=== Task ===
The word "body" may appear in some lines of the data; copy every such line.

BEGIN Extracted data

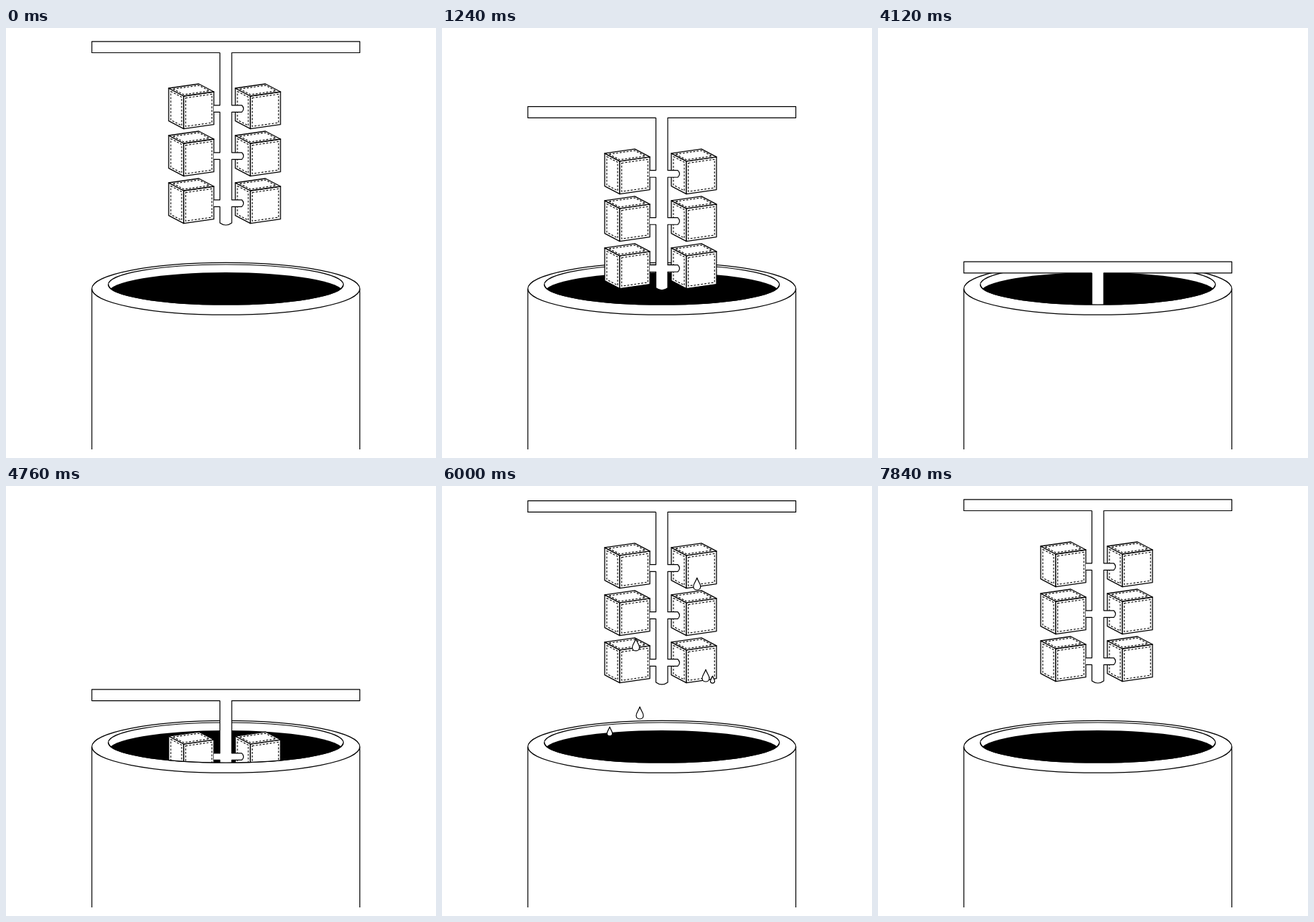
An HTML page with a canvas that plays this animation: 600x600 px, repeating every 9040 ms.

```html
<!DOCTYPE html>
<html lang="en">
<head>
<meta charset="utf-8">
<title>Dipping rack</title>
<style>
  html, body { margin: 0; width: 100%; height: 100%; overflow: hidden; background: #fff; }
  canvas { display: block; width: 600px; height: 600px; }
</style>
</head>
<body>
<canvas id="stage" width="600" height="600"></canvas>
<script>
const ctx = document.getElementById('stage').getContext('2d');
const LOOP = 9040, STEP = 40, DEPTH = 307.5;
const CX = 306.75, RIM = { y: 358, rx: 164, ry: 28 };
const LEFT = 119.8, RIGHT = 493.7;

// x, y on the raised rack, birth time, release time, size
const drops = [
  [270.5, 93.5, 5300, 5594, 1],
  [276, 201.5, 5300, 5620, 1],
  [234, 265.5, 5380, 5700, .75],
  [368, 262.5, 5380, 6342, 1],
  [355.8, 134.5, 5400, 6434, 1],
  [377.5, 268, 5600, 6178, .6],
  [271.5, 272, 6100, 6760, 1],
  [235, 203, 6450, 6820, .8],
  [369, 278, 6450, 6760, .8],
  [241.5, 206.5, 6350, 6910, 1]
];

function ease(x) {
  if (x <= 0) return 0;
  if (x >= 1) return 1;
  let lo = 0, hi = 1, s;
  for (let i = 0; i < 24; i++) {
    s = (lo + hi) / 2;
    const q = 1 - s;
    if (3 * .588 * s * q * q + 3 * .667 * s * s * q + s ** 3 < x) lo = s; else hi = s;
  }
  return s * s * (3 - 2 * s);
}

const sunk = t => DEPTH * (ease((t - 200) / 2200) - ease((t - 4080) / 2010));
const fall = d => d <= 0 ? 0 : d < 300 ? d * d / 1200 : (d - 150) / 4;

function trace(points, close) {
  ctx.beginPath();
  points.forEach(([x, y]) => ctx.lineTo(x, y));
  if (close) ctx.closePath();
}

function paint() {
  ctx.fillStyle = '#fff';
  ctx.fill();
  ctx.stroke();
}

// Parallelogram from p along a and b, with a dashed seam inside
function face([px, py], [ax, ay], [bx, by], u, v) {
  const at = (i, j) => [px + ax * i + bx * j, py + ay * i + by * j];
  const quad = (i, j) => trace([at(i, j), at(1 - i, j), at(1 - i, 1 - j), at(i, 1 - j)], true);
  ctx.lineWidth = 1.3;
  quad(0, 0);
  paint();
  ctx.lineWidth = 1.1;
  ctx.setLineDash([2.8, 2.1]);
  quad(u, v);
  ctx.stroke();
  ctx.setLineDash([]);
}

function cube(x, y) {
  const wide = [42, -6], side = [21, 11], down = [0, 45.7];
  face([x, y], side, down, .14, .065);
  face([x + 21, y + 11], wide, down, .065, .065);
  face([x, y], wide, side, .075, .15);
}

function rack() {
  const rows = [0, 66, 132];
  for (const r of rows) {
    cube(227, 84 + r);
    cube(320, 84 + r);
  }

  // Closed outline for the fill; the arm ends at x = 290 stay unstroked
  const outline = open => {
    ctx.beginPath();
    ctx.moveTo(298.5, 34.5);
    ctx.lineTo(LEFT, 34.5);
    ctx.lineTo(LEFT, 18.8);
    ctx.lineTo(RIGHT, 18.8);
    ctx.lineTo(RIGHT, 34.5);
    ctx.lineTo(315, 34.5);
    for (const r of rows) {
      ctx.lineTo(315, 107.8 + r);
      ctx.lineTo(329, 107.8 + r);
      ctx.quadraticCurveTo(334, 112.6 + r, 329, 117.4 + r);
      ctx.lineTo(315, 117.4 + r);
    }
    ctx.lineTo(315, 272);
    ctx.quadraticCurveTo(306.8, 278, 298.5, 272);
    for (const r of [132, 66, 0]) {
      ctx.lineTo(298.5, 117.4 + r);
      ctx.lineTo(290, 117.4 + r);
      if (open) ctx.moveTo(290, 107.8 + r);
      else ctx.lineTo(290, 107.8 + r);
      ctx.lineTo(298.5, 107.8 + r);
    }
    ctx.lineTo(298.5, 34.5);
  };
  ctx.lineWidth = 1.2;
  ctx.fillStyle = '#fff';
  outline(false);
  ctx.fill();
  outline(true);
  ctx.stroke();
}

function drop([x, y, born, release, size], t) {
  if (t < born) return;
  const s = size * Math.min(1, (t - born) / 400);
  ctx.save();
  ctx.translate(x, y + sunk(Math.min(t, release)) + fall(t - release));
  ctx.scale(s, s);
  ctx.beginPath();
  ctx.moveTo(0, -8.5);
  ctx.bezierCurveTo(1, -4, 5, 0, 5, 3.8);
  ctx.bezierCurveTo(5, 10.2, -5, 10.2, -5, 3.8);
  ctx.bezierCurveTo(-5, 0, -1, -4, 0, -8.5);
  ctx.restore();
  ctx.lineWidth = 1.2;
  paint();
}

function oval(y, rx, ry, end = 2 * Math.PI) {
  ctx.ellipse(CX, y, rx, ry, 0, 0, end);
}

function barrel() {
  ctx.lineWidth = 1.2;
  for (const x of [LEFT, RIGHT]) {
    trace([[x, 588], [x, 364]]);
    ctx.stroke();
  }
  ctx.beginPath();
  oval(363.8, (RIGHT - LEFT) / 2, 36.4);
  paint();
  ctx.beginPath();
  oval(RIM.y, RIM.rx, RIM.ry);
  paint();
  ctx.save();
  ctx.clip();
  ctx.beginPath();
  oval(RIM.y + 11, RIM.rx, RIM.ry);
  ctx.fillStyle = '#000';
  ctx.fill();
  ctx.restore();
}

function draw(t) {
  ctx.fillStyle = '#fff';
  ctx.fillRect(0, 0, 600, 600);
  ctx.strokeStyle = '#000';
  ctx.lineJoin = 'round';
  barrel();

  // Everything that sinks is hidden by the front wall
  ctx.save();
  ctx.beginPath();
  ctx.rect(0, 0, 600, RIM.y);
  ctx.moveTo(CX + RIM.rx, RIM.y);
  oval(RIM.y, RIM.rx, RIM.ry, Math.PI);
  ctx.clip();
  ctx.save();
  ctx.translate(0, sunk(t));
  rack();
  ctx.restore();
  drops.forEach(d => drop(d, t));
  ctx.restore();

  ctx.lineWidth = 1.2;
  ctx.beginPath();
  oval(RIM.y, RIM.rx, RIM.ry, Math.PI);
  ctx.stroke();
}

const start = performance.now();
function tick() {
  const t = (performance.now() - start) % LOOP;
  draw(Math.floor(t / STEP) * STEP);
  requestAnimationFrame(tick);
}
tick();
</script>
</body>
</html>
```
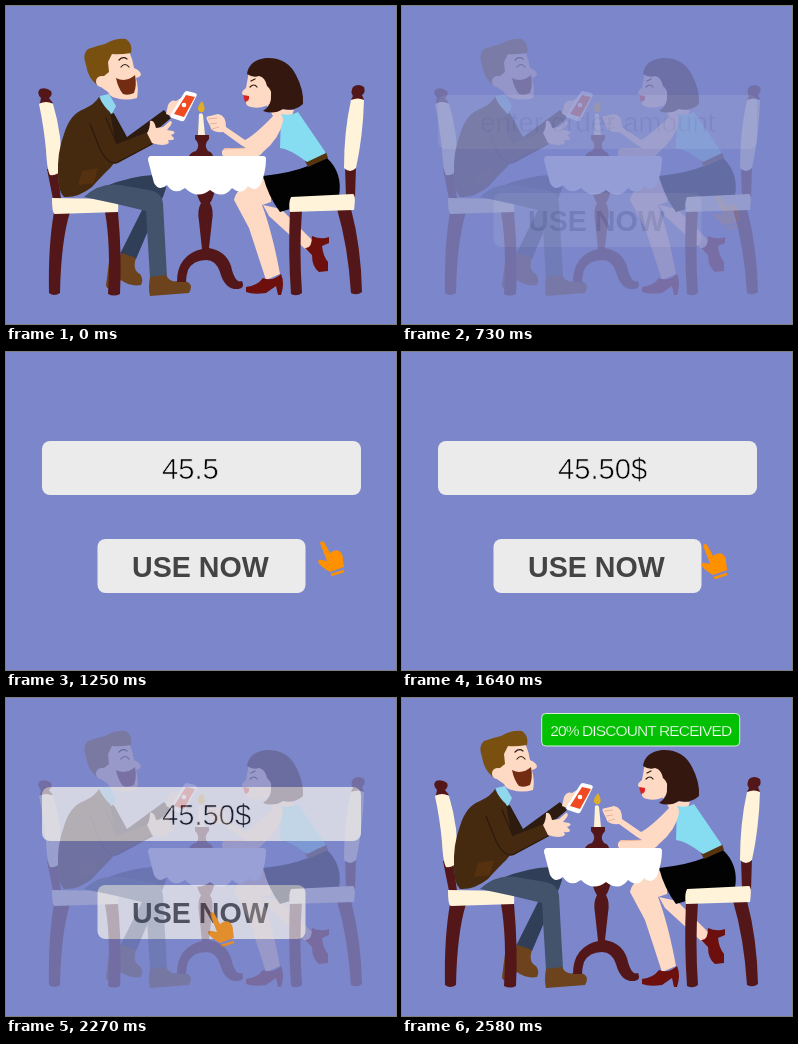
These frames come from a looping animation (390x318 px, 3.38 s). An HTML page:

```html
<!DOCTYPE html>
<html lang="en">
<head>
<meta charset="utf-8">
<title>Dinner discount</title>
<style>
  html, body { margin: 0; height: 100%; overflow: hidden; background: #7b86cb; }
  svg { display: block; }
  text { font-family: "Liberation Sans", Arial, sans-serif; }
  .light { stroke: #ebebeb; stroke-width: .7px; }
  .wood { fill: #531719; }
  .cream { fill: #fff3d9; }
  .skin { fill: #fed9c4; }
  .jacket { fill: #462a10; }
  .dark { fill: #2c1b0e; }
  .shoe { fill: #6c431c; }
  .heel { fill: #6d0f0c; }
  .line { fill: none; stroke: #2c1a0e; stroke-width: 1.2; stroke-linecap: round; }
</style>
</head>
<body>
<svg width="390" height="318" viewBox="0 0 390 318">
  <rect width="390" height="318" fill="#7b86cb"/>

  <g id="form">
    <rect x="36" y="89" width="319" height="54" rx="8" fill="#ebebeb"/>
    <rect x="91.5" y="187" width="208" height="54" rx="8" fill="#ebebeb"/>
    <text id="hint" class="light" x="78" y="126" font-size="27.7" fill="#8c8c8c">enter order amount</text>
    <text id="amount" class="light" x="156" y="126.5" font-size="29.2"></text>
    <text x="126" y="225" font-size="28.6" font-weight="bold" fill="#444">USE NOW</text>
    <circle id="tap" cx="180.500" cy="118" fill="#fff"/>
    <g id="hand" fill="#ff9100">
      <path d="M-2,1Q-1,-2 2,0L8,11Q13,7 17,9Q21,11 21,18L22,25L8,30Q-1,25 -4,20Q-4,17 0,18L5,19Z"/>
      <path d="M9,33L22,29" stroke="#ff9100" stroke-width="2.6"/>
    </g>
  </g>

  <g id="scene">
    <!-- man's far leg and arm -->
    <path fill="#303e58" d="M100,180Q125,170 148,169Q160,171 160,182Q158,190 153,199L130,253L114,248L141,194L105,190Z"/>
    <path class="shoe" d="M116,247L130,252Q126,264 134,268Q138,274 135,279Q124,281 115,274L106,283Q100,283 100,279L103,256Q110,256 116,247Z"/>
    <path class="dark" d="M97,108Q106,102 110,111L121,131L158,104L165,112L127,144Q112,148 106,134Z"/>

    <!-- left chair -->
    <g class="wood">
      <path d="M34,97L35,92Q30,87 34,83Q40,81 45,85Q47,89 43,92L47,97Z"/>
      <path d="M41,163L51,163L55,193L47,193Z"/>
      <path d="M48,206H64Q55,235 54,287Q48,291 43,287Q42,240 48,206Z"/>
      <path d="M99,206H112Q116,250 114,288Q108,291 102,288Q105,240 99,206Z"/>
    </g>
    <path class="cream" d="M33,98Q40,94 47,98Q57,131 55,163Q52,170 44,169Q41,164 40,144Q38,122 33,98Z"/>
    <path class="cream" d="M46,192L110,193Q113,194 112,206L49,208Q46,208 46,192Z"/>

    <!-- phone and hand -->
    <path class="skin" d="M162,99Q165,93 170,95L175,92L182,98L178,108L169,111L160,108Z"/>
    <path d="M181,85L189,87Q192,88 190,91L179,113Q178,116 175,115L166,112Q163,111 165,108L178,87Q179,85 181,85Z" fill="#fff"/>
    <path d="M180,89L189,91L178,111L168,108Z" fill="#f04a23"/>
    <circle cx="178" cy="99" r="2.300" fill="#fff"/>

    <!-- man's body -->
    <path d="M94,90L103,88L110,100L106,108L96,104Z" fill="#90d7ee"/>
    <path class="jacket" d="M93,91Q98,101 104,106L112,150Q108,159 101,165Q92,174 86,181Q72,192 58,191Q52,185 52,170Q51,146 58,128Q64,108 78,103Q89,98 93,91Z"/>
    <path d="M76,165L92,162L88,177L72,179Z" fill="#55310f"/>
    <path fill="#42536b" d="M78,191Q94,176 114,179L143,184Q156,186 157,198L161,271L144,272L140,205Q108,197 78,191Z"/>
    <path class="shoe" d="M144,271L160,269Q164,277 172,275Q183,274 185,280Q185,284 183,287L144,290Q142,282 144,271Z"/>
    <path class="jacket" d="M80,111Q90,99 100,113L111,138L142,126L147,138L112,157Q101,159 94,143Z"/>
    <path class="line" d="M84,118L94,143Q101,158 110,157L146,138M100,112L111,138"/>
    <path class="skin" d="M141,127Q144,123 144,115Q148,113 150,122L157,121L164,115Q167,115 165,119L161,124L167,125Q171,127 165,129L168,132Q168,135 162,134L163,137Q158,141 146,137Z"/>

    <!-- man's head -->
    <path class="skin" d="M99,49L123,45Q127,54 128,62Q135,65 135,69Q133,72 130,72Q133,83 131,92Q120,95 110,92Q104,91 102,86L92,79V55Z"/>
    <path fill="#7a5010" d="M91,79Q82,72 80,59Q76,48 82,43Q90,40 99,38Q109,32 120,33Q127,38 125,47Q113,49 106,48L102,56L103,66L98,70L93,71Z"/>
    <circle class="skin" cx="95.500" cy="75.500" r="5.500"/>
    <path d="M110,72Q120,77 129,69Q131,79 128,87Q122,90 117,88Q112,82 110,72Z" fill="#722c12"/>
    <path class="line" d="M115,61Q119,56 123,61M113,54Q117,50 121,53"/>

    <!-- woman's legs and skirt -->
    <path class="skin" d="M257,199L275,203L308,236L306,248L298,242L263,210Z"/>
    <path class="heel" d="M306,230Q315,234 323,231V237L316,240Q317,250 322,256V265L313,266Q306,261 306,249L299,242Q306,243 306,230Z"/>
    <path class="skin" d="M228,194Q230,183 248,172L265,174V196L256,199Q266,225 274,268L260,274L243,222Z"/>
    <path class="heel" d="M240,281Q251,280 257,272Q266,276 275,268Q279,277 275,289H272L270,280L260,287Q247,289 240,286Z"/>
    <path d="M257,170Q285,167 302,160L321,152Q337,167 333,190L284,193V203L274,206Q262,190 257,170Z" fill="#020203"/>
    <path d="M299,155L320,146L322,152L302,161Z" fill="#55330f"/>

    <!-- woman's body -->
    <path class="skin" d="M260,98L272,103L288,104L283,117L270,115Z"/>
    <path d="M275,108Q285,110 292,106L320,147L301,156Q284,143 274,142Z" fill="#86dcf0"/>
    <path class="skin" d="M268,109Q277,104 277,115Q274,132 257,146Q253,152 246,151L217,150Q214,145 219,142L240,142L235,139L217,126Q205,127 204,120L201,114Q199,110 204,110L212,108Q220,109 220,121L239,134Q249,129 268,109Z"/>
    <path d="M202,113L211,112M204,118L211,117M206,123L213,121M218,143L239,142" fill="none" stroke="#e5a98d" stroke-width=".8"/>

    <!-- woman's head -->
    <path class="skin" d="M243,65L262,66L268,95Q257,104 245,101Q239,100 240,95L237,89Q234,86 240,82Z"/>
    <path d="M241,68Q243,54 260,52Q281,51 290,69Q298,84 297,98Q288,106 277,103Q268,109 257,105Q266,99 265,90Q266,84 261,80Q259,71 253,70Q247,72 241,68Z" fill="#34170f"/>
    <path d="M237,89L243,90Q244,95 239,96Z" fill="#d92222"/>
    <path class="line" d="M244,81Q248,77 251,81M245,75L249,73"/>

    <!-- right chair -->
    <g class="wood">
      <path d="M345,94L347,90Q344,86 347,81Q352,77 358,81Q360,86 356,89L358,94Z"/>
      <path d="M339,160H350L349,191H340Z"/>
      <path d="M284,204H296Q293,245 296,287Q291,291 285,288Q282,245 284,204Z"/>
      <path d="M331,203H345Q355,240 356,286Q351,290 345,287Q342,240 331,203Z"/>
    </g>
    <path class="cream" d="M345,94Q352,91 358,94Q357,130 350,162Q344,168 338,162Q338,125 345,94Z"/>
    <path class="cream" d="M285,191L347,188Q350,189 348,204L284,206Q282,198 285,191Z"/>

    <!-- table and candle -->
    <g class="wood">
      <path d="M190,184H209Q207,193 204,197Q208,204 206,215L203,242Q220,245 225,260Q229,278 236,275Q240,284 228,283Q218,281 214,266Q210,254 200,254Q187,254 182,264Q180,270 180,276H171Q171,249 196,243L193,215Q191,204 195,197Q192,193 190,184Z"/>
      <path d="M183,150Q185,146 190,145Q195,139 189,133V129H203V133Q197,139 202,145Q206,146 207,150Z"/>
    </g>
    <path d="M193,108Q196,106 197,109L199,129H192Z" fill="#fff1d5"/>
    <path d="M196,95Q200,102 198,105Q195,108 192,104Q191,101 196,95Z" fill="#e0ae20"/>
    <path d="M145,150H257Q260,150 260,153Q260,165 255,178Q249,187 242,180Q236,190 226,182Q217,194 204,184Q191,194 179,182Q168,190 161,179Q153,186 148,177L142,154Q142,150 145,150Z" fill="#fff"/>
  </g>

  <g id="banner">
    <rect x="-98.500" y="-16.500" width="198" height="32.500" rx="4" fill="#02c002" stroke="#d5efd5"/>
    <text x="-90" y="5.500" font-size="15.5" letter-spacing="-.88" fill="#fff" stroke="#02c002" stroke-width=".25">20% DISCOUNT RECEIVED</text>
  </g>
</svg>
<script>
const LOOP = 3380;
const TYPED = [[1160, "4"], [1190, "45"], [1250, "45.5"], [1280, "45.50"], [1310, "45.50$"]];
const el = id => document.getElementById(id);
const [form, hint, amount, tap, hand, scene, banner] =
  ["form", "hint", "amount", "tap", "hand", "scene", "banner"].map(el);

const ramp = (t, from, to) => Math.min(1, Math.max(0, (t - from) / (to - from)));
const easeOut = x => 1 - (1 - x) ** 1.5;
const mix = (a, b, x) => a.map((v, i) => v + (b[i] - v) * x);

const START = [316, 190], FIELD = [181, 117], BUTTON = [206, 215];

function handPosition(t) {
  if (t < 1000) return mix(START, FIELD, easeOut(ramp(t, 760, 910)));
  if (t < 1610) return mix(FIELD, START, easeOut(ramp(t, 1000, 1190)));
  return mix(START, BUTTON, easeOut(ramp(t, 1610, 2000)));
}

function draw(t) {
  const back = t < 2270 ? 0 : ramp(t, 2240, 2380);
  scene.setAttribute("opacity", t < 670 ? 1 : t < 2270 ? 1 - ramp(t, 634, 754) : back);
  form.setAttribute("opacity", t < 2270 ? ramp(t, 720, 820) : 1 - back);

  hint.setAttribute("opacity", 1 - ramp(t, 1040, 1130));
  amount.textContent = TYPED.reduce((shown, [at, text]) => t >= at ? text : shown, "");
  tap.setAttribute("r", 12 * ramp(t, 880, 940));
  tap.setAttribute("opacity", 1 - ramp(t, 970, 1060));
  hand.setAttribute("transform", `translate(${handPosition(t)})`);

  const grow = ramp(t, 2391, 2580);
  banner.setAttribute("transform", `translate(238.2 32) scale(${grow})`);
  banner.setAttribute("visibility", grow ? "visible" : "hidden");
}

const begin = performance.now();
function tick() {
  draw((performance.now() - begin) % LOOP);
  requestAnimationFrame(tick);
}
tick();
</script>
</body>
</html>
```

END Extracted data

=== Response area ===
  html, body { margin: 0; width: 100%; height: 100%; overflow: hidden; background: #fff; }
<body>
</body>
  html, body { margin: 0; height: 100%; overflow: hidden; background: #7b86cb; }
<body>
    <!-- man's body -->
    <!-- woman's body -->
</body>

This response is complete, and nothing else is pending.